2. We assumed a (low) estimate of 150 school days per year. To be conservative we didn’t account for pedestrian crossing on non-school days.
3. 900 pedestrian crossings per day x 150 school days per year = 135,000 pedestrian crossings per year.
4. The CC analysis was for the years 2000 – 2012. 135,000 crossings per year x 12 years = 1,620,000 crossings.
5. According to CC’s Accident Summary, there were 15 pedestrian-vehicle collisions on Cascade in that time frame.

That’s how we got 15 pedestrian-vehicle collisions out of 1.6M pedestrian crossings.
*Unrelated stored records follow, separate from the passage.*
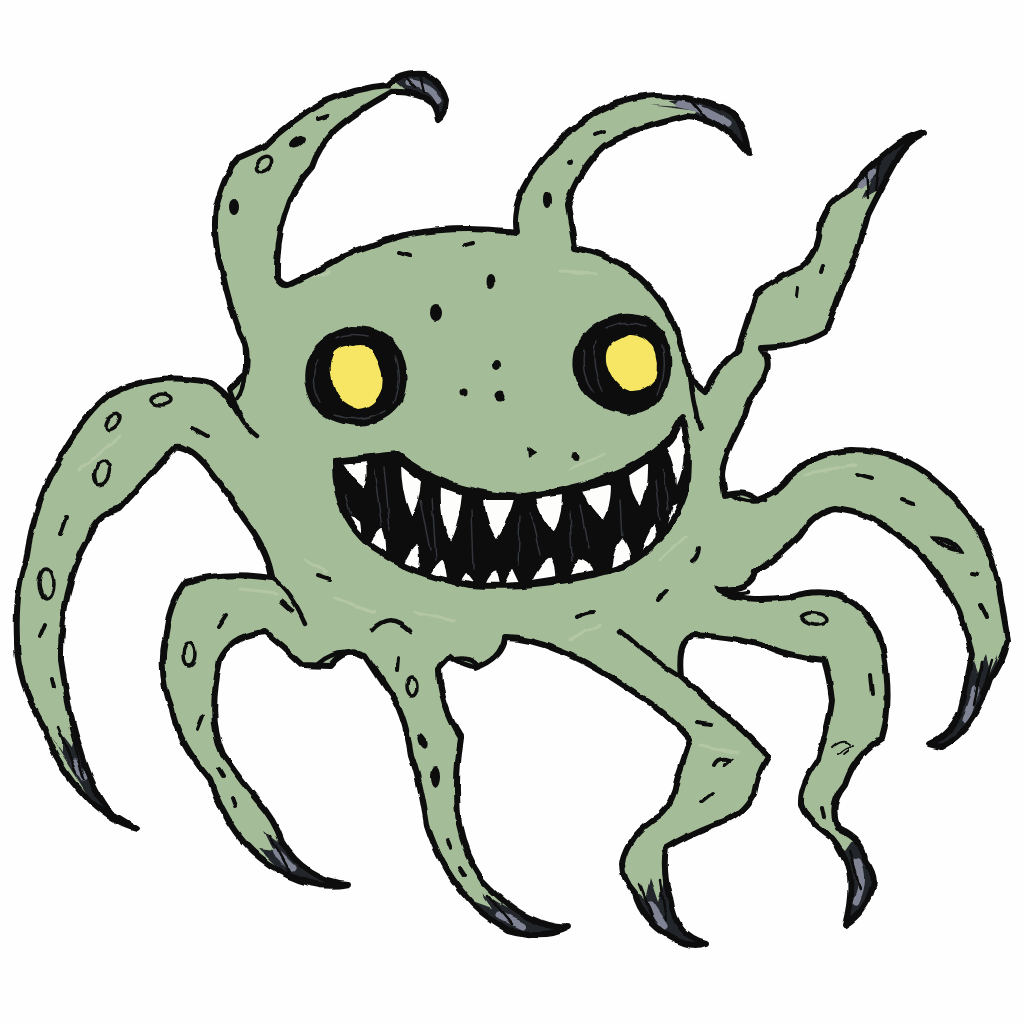
<!DOCTYPE html>
<html lang="en">
<head>
<meta charset="utf-8">
<title>Tentacled monster</title>
<style>
:root {
  --paper: #fefefe;
  --skin: #a5bc98;
  --ink: #0b0c0d;
  --claw: #7f8394;
  --claw-dark: #24262c;
  --eye: #f6e663;
  --tooth: #fdfdfb;
}
html, body { margin: 0; width: 1024px; height: 1024px; overflow: hidden; background: var(--paper); }
svg { display: block; }
.skin { fill: var(--skin); }
.outline { fill: none; stroke: var(--ink); stroke-width: 6; stroke-linejoin: round; stroke-linecap: round; }
.claw { fill: var(--claw-dark); }
.claw-shine { fill: none; stroke: var(--claw); stroke-width: 7; stroke-linecap: round; }
.claw-hair { fill: none; stroke: var(--ink); stroke-width: 2.5; stroke-linecap: round; }
.socket, .spot, .mouth { fill: var(--ink); }
.iris { fill: var(--eye); }
.teeth { fill: var(--tooth); stroke: var(--ink); stroke-width: 2; stroke-linejoin: round; }
.fold { fill: none; stroke: var(--ink); stroke-width: 4.5; stroke-linecap: round; stroke-linejoin: round; }
.dash { fill: none; stroke: var(--ink); stroke-width: 4; stroke-linecap: round; }
.ring { fill: none; stroke: var(--ink); stroke-width: 3.5; }
.scribble { fill: none; stroke: #33363a; stroke-width: 1.5; stroke-linecap: round; }
.chalk { fill: none; stroke: #bccdb0; stroke-width: 3; stroke-linecap: round; opacity: .6; }
</style>
</head>
<body>
<svg width="1024" height="1024" viewBox="0 0 1024 1024" role="img" aria-label="Green grinning monster with yellow eyes and clawed tentacles">
  <defs>
    <filter id="hand-drawn" x="0" y="0" width="1024" height="1024" filterUnits="userSpaceOnUse">
      <feTurbulence type="fractalNoise" baseFrequency="0.05" numOctaves="2" seed="4" result="grain"/>
      <feDisplacementMap in="SourceGraphic" in2="grain" scale="5" xChannelSelector="R" yChannelSelector="G"/>
    </filter>
    <path id="body" d="M245 374 Q250 350 240 333 Q228 300 223 275 Q212 240 216 208 Q224 175 238 158 L265 146 Q290 120 325 101 Q355 88 388 85 Q400 72 425 74 Q442 82 447 100 Q446 115 438 120 Q436 103 425 98 Q408 91 392 92 Q355 112 335 130 Q318 148 312 167 Q296 185 290 200 Q276 235 277 277 Q283 288 291 284
      Q330 265 345 255 Q390 238 410 234 Q460 225 516 232 Q511 205 531 175 Q550 146 575 128 Q610 97 655 95 Q705 97 735 115 Q746 132 748 153 Q735 136 716 124 Q700 117 688 116 Q630 129 605 146 Q580 168 568 205 Q572 230 575 248
      Q612 254 640 278 Q672 308 681 345 L692 380 L706 392 Q715 368 738 350 Q748 318 756 295 Q780 275 800 268 Q818 255 820 230 Q822 205 850 189 Q865 170 892 148 Q908 135 925 132 Q905 142 897 160 Q880 190 868 215 Q858 255 842 287 Q835 310 825 332 Q800 347 762 348 Q773 362 763 380 Q748 398 745 416 Q722 460 722 475 L725 495 Q742 488 757 499
      Q780 492 790 475 Q815 453 850 450 Q900 450 934 480 Q970 510 985 543 Q999 575 1001 600 L1008 640 Q1002 665 990 680 Q975 730 941 747 L929 744 Q950 735 960 712 Q968 680 972 655 Q964 615 947 590 Q925 553 892 531 Q870 513 835 509 Q815 512 800 536 Q775 562 755 572 Q752 590 717 590
      Q740 603 790 597 Q830 585 855 604 Q880 625 884 655 Q892 705 882 738 Q855 754 845 785 Q828 805 838 828 Q864 840 865 860 Q878 878 872 890 Q865 912 845 925 Q852 900 850 875 Q843 850 832 838 Q805 820 801 804 Q800 785 818 760 Q830 720 832 700 Q830 680 824 660 Q790 656 775 650 Q750 639 695 635 Q677 640 681 676
      L720 711 Q745 730 768 757 Q757 775 754 793 Q742 817 715 824 Q685 836 666 848 Q662 875 671 901 Q675 935 706 943 Q690 949 670 937 Q642 920 635 894 Q622 880 622 863 Q628 835 660 815 Q673 803 677 780 L690 740 Q665 710 635 693 Q590 662 560 651 Q530 638 505 638 Q503 658 475 668 Q455 662 450 657 L439 669
      Q440 705 461 738 Q454 780 459 825 Q465 855 482 880 Q510 910 532 919 Q553 929 569 927 Q545 940 508 930 Q480 915 463 893 Q440 865 427 825 Q420 780 411 755 Q404 710 388 690 L365 655 Q345 646 330 666 L302 665 Q285 648 265 632 Q232 635 220 660 Q207 720 223 755 Q242 782 257 800 Q275 820 282 842 Q305 880 348 884 Q320 890 290 876 Q255 860 236 832 Q220 810 210 780 Q177 740 172 710 Q158 675 165 640 Q168 605 185 582 Q225 571 272 578
      Q268 550 245 520 Q225 490 208 468 Q190 445 175 447 Q150 475 120 508 Q95 515 88 540 Q60 590 61 660 Q70 720 80 748 Q92 790 111 813 L137 829 Q115 824 90 801 Q55 765 44 727 Q16 680 17 640 Q15 590 26 560 Q35 500 58 462 Q80 420 105 398 Q150 370 207 382 Q225 390 238 414 L229 389 Z"/>
    <clipPath id="body-clip"><use href="#body"/></clipPath>
  </defs>

  <g filter="url(#hand-drawn)">
    <use href="#body" class="skin"/>

    <g id="chalk-texture" class="chalk" clip-path="url(#body-clip)">
      <path d="M335 598l40 14M305 560l22 12M415 612l40 8M560 272l36 2M600 625l-30 14M660 560l26-24M80 470l40-34M805 475l52-10M700 745l38 8M715 695l24 22M240 590l36 4M570 470l34-16M226 330l10 26M850 300l-16 16M300 280l30-8"/>
    </g>

    <g id="claws" clip-path="url(#body-clip)">
      <g class="claw">
        <path d="M384 88L405 90L395 82L425 66L455 90L440 125L425 98Z"/>
        <path d="M650 105L682 107L668 101L700 95L752 110L750 160L715 126L690 117L698 111Z"/>
        <path d="M852 190L870 182L862 199L878 190L873 206L895 170L930 130L895 140Z"/>
        <path d="M972 655L978 672L986 655L990 672L998 655L995 690L945 755L920 745L960 712Z"/>
        <path d="M832 836L845 850L852 840L868 852L880 885L845 930L848 875Z"/>
        <path d="M632 888L645 900L650 878L658 902L664 880L672 905L710 943L680 952L640 920Z"/>
        <path d="M470 900L492 908L482 893L508 908L502 896L575 927L540 942L490 930Z"/>
        <path d="M258 848L274 850L264 830L285 846L305 868L352 884L300 890Z"/>
        <path d="M50 735L62 752L62 735L72 748L76 730L88 775L140 830L100 815Z"/>
      </g>
      <g class="claw-shine">
        <path d="M409 83Q430 84 438 101M680 104Q705 108 728 124M860 186L874 171M976 690L966 720M858 862Q866 880 856 902M650 905L664 926M500 915L522 926M276 852L292 868M74 762L84 778"/>
      </g>
      <g class="claw-hair">
        <path d="M404 76L415 88M420 75L424 92M690 99L705 117M866 170L868 198M880 160L876 190M982 662L974 705M992 660L982 695M850 850L860 890M640 885L654 922M660 880L666 920M488 895L512 924M270 835L290 872M58 728L76 772M70 728L84 780"/>
      </g>
    </g>

    <use href="#body" class="outline"/>

    <g id="body-folds" class="fold">
      <path d="M238 412Q246 428 257 436M690 375Q692 400 700 428M620 631Q650 658 682 677M272 578Q290 590 305 624M372 630Q390 610 411 631M282 602l10 9M245 350Q247 385 237 398M728 493Q745 505 765 500M715 588Q730 596 748 592M452 660Q470 655 478 666M318 664Q338 646 362 657"/>
    </g>

    <g id="left-eye">
      <path class="socket" d="M352 326Q386 326 400 349Q412 378 402 402Q388 424 358 426Q326 424 312 404Q298 378 309 355Q322 332 352 326Z"/>
      <path class="scribble" d="M318 360Q308 382 320 402M395 355Q404 380 394 402M335 415Q360 424 384 411M335 338Q350 332 368 336"/>
      <path class="iris" d="M354 346Q368 342 374 354Q385 372 382 388Q376 407 358 409Q340 404 334 386Q327 368 335 352Q344 344 354 346Z"/>
    </g>
    <g id="right-eye">
      <path class="socket" d="M622 314Q650 312 664 332Q677 360 667 388Q658 413 630 415Q600 411 584 394Q568 372 576 347Q588 320 622 314Z"/>
      <path class="scribble" d="M584 350Q580 375 594 392M596 340Q590 365 602 390M662 345Q668 370 658 394M605 328Q625 318 645 326"/>
      <path class="iris" d="M628 335Q642 334 652 346Q660 362 655 380Q646 392 630 391Q614 386 608 366Q604 350 614 342Z"/>
    </g>

    <g id="grin">
      <path class="mouth" d="M335 461L398 454Q445 495 525 497Q605 485 648 456Q672 440 682 416Q692 455 685 494Q670 540 625 566Q550 590 470 585Q410 575 380 551Q334 525 335 461Z"/>
      <path class="scribble" d="M374 470L382 528M384 466L390 530M420 500L430 550M432 498L436 560M472 510L474 570M520 515L518 565M530 512L540 555M570 510L572 560M580 505L588 548M620 500L622 540M655 480L660 520M664 470L668 510M345 495L352 520"/>
      <path class="teeth" d="M342 464L367 461Q369 480 364 490Q352 481 342 464ZM400 463L422 481Q420 505 411 519Q400 495 400 463ZM440 486L463 494Q460 525 450 543Q438 520 440 486ZM483 499L515 499Q508 525 497 541Q485 525 483 499ZM535 498L563 494Q563 520 554 533Q540 520 535 498ZM582 490L612 483Q612 510 604 521Q590 510 582 490ZM628 476L648 463Q649 490 640 507Q630 495 628 476ZM666 448Q678 437 682 420Q690 462 676 490Q676 465 666 448Z"/>
      <path class="teeth" d="M346 516Q356 516 362 522L365 544Q352 532 346 516ZM368 545Q376 530 383 527Q388 540 387 553ZM402 567Q408 548 418 543Q422 560 418 572ZM428 576Q436 562 443 558Q448 570 448 581ZM458 584L466 572L476 585ZM484 585Q490 570 498 569L501 584ZM503 584L512 566L520 583ZM531 581Q541 560 552 556Q558 568 557 577ZM568 576L578 558Q590 560 594 571ZM610 569Q612 548 622 537Q632 550 631 561ZM640 554Q645 535 654 523Q660 532 656 544ZM663 536L672 506L681 502Q677 522 663 536Z"/>
      <path class="outline" stroke-width="4" d="M335 461L398 454Q445 495 525 497Q605 485 648 456Q672 440 682 416Q692 455 685 494Q670 540 625 566Q550 590 470 585Q410 575 380 551Q334 525 335 461Z"/>
    </g>

    <g id="spots" class="spot">
      <ellipse cx="436" cy="313" rx="6" ry="8"/>
      <ellipse cx="491" cy="282" rx="4.5" ry="7"/>
      <ellipse cx="497" cy="365" rx="4" ry="5"/>
      <circle cx="500" cy="396" r="5.5"/>
      <circle cx="463" cy="392" r="3.5"/>
      <path d="M527 445l11 6l-10 6z"/>
      <ellipse cx="576" cy="457" rx="3.5" ry="5"/>
      <ellipse cx="234" cy="207" rx="5" ry="8"/>
      <ellipse cx="298" cy="142" rx="10" ry="5" transform="rotate(-30 298 142)"/>
      <ellipse cx="547" cy="200" rx="4" ry="8"/>
      <circle cx="571" cy="162" r="3"/>
      <ellipse cx="435" cy="777" rx="5" ry="11"/>
      <ellipse cx="422" cy="741" rx="4" ry="8" transform="rotate(-20 422 741)"/>
    </g>

    <g id="rings" class="ring">
      <ellipse cx="264" cy="164" rx="9" ry="6" transform="rotate(-45 264 164)"/>
      <ellipse cx="161" cy="400" rx="10" ry="5"/>
      <ellipse cx="113" cy="421" rx="9" ry="5" transform="rotate(-50 113 421)"/>
      <ellipse cx="102" cy="473" rx="7" ry="12" transform="rotate(15 102 473)"/>
      <ellipse cx="46" cy="584" rx="7" ry="15"/>
      <ellipse cx="189" cy="655" rx="6" ry="11"/>
      <ellipse cx="412" cy="687" rx="5" ry="9"/>
      <ellipse cx="815" cy="619" rx="13" ry="6" transform="rotate(6 815 619)"/>
      <path d="M934 538Q952 538 961 552Q944 551 934 538ZM940 540L956 549"/>
    </g>

    <g id="dashes" class="dash">
      <path d="M400 253l10 3M465 245l7-2M318 119l9-3M595 134l8-3M797 288l-1 8M823 266l-2 6M193 428l14 8M67 517l-6 17M45 624l-5 12M52 680l2 8M226 615l-8 12M202 716l-5 13M219 769l4 7M233 798l3 8M318 575l12 4M398 658l-1 12M448 840l3 8M460 868l5 8M577 617q7-5 16-5M666 592l-8 8M699 548q-1 10-7 14M858 474l14 4M902 499l11 4M972 573l6 1M980 605l6 12M697 722l14 2M714 765q4-9 17-5l-6 5M711 794l-10 8M871 674l2 20M822 807l2 10"/>
      <path stroke-width="2" d="M832 748q10-10 18-4M838 754q8-8 15-8M843 754l5-4"/>
    </g>
  </g>
</svg>
</body>
</html>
However, one resident helpfully pointed out that the CC analysis gives more precise data about pedestrian crossings. Specifically, Figure 2-6 shows pedestrian volumes during the peak times in the morning, midday, and evening.

According to Figure 2-6, Cascade Avenue actually sees 2,150 pedestrian crossings per day. Using the same method as above, this would bring us to 15 pedestrian-vehicle collisions out of 3,870,000 pedestrian crossings.In other words, 0.0004% of pedestrian crossings on Cascade resulted in a collision. Also note most of these collisions involved minor injuries or no injuries at all.

Despite the relative rarity of collisions on Cascade, Krager claims she must narrow Cascade before CC students return in August because “We’re having an increasing number of pedestrian accidents, and it’s just a matter of time.”

But we don’t know why she thinks so. As we just explained, the CC analysis cites 15 pedestrian-vehicle collisions on Cascade over a 12 year period. That’s 1.25 collisions per year. In the 3.5 years since then, according to data from CSPD (see the file called “Fuller letter”), Cascade has seen 3 pedestrian-vehicle collisions on Cascade. That’s 0.86 collisions per year. We don’t know what data Krager is looking at (if any) to suggest pedestrian accidents are increasing, but the data we’ve been able to find suggests collisions are actually the opposite.

From 2000-2012, 0.0004% of pedestrian crossings on Cascade resulted in a pedestrian-vehicle collision. That’s 1.25 collisions per year. Since then it’s gone down to 0.86 collisions per year.

Where is the urgency?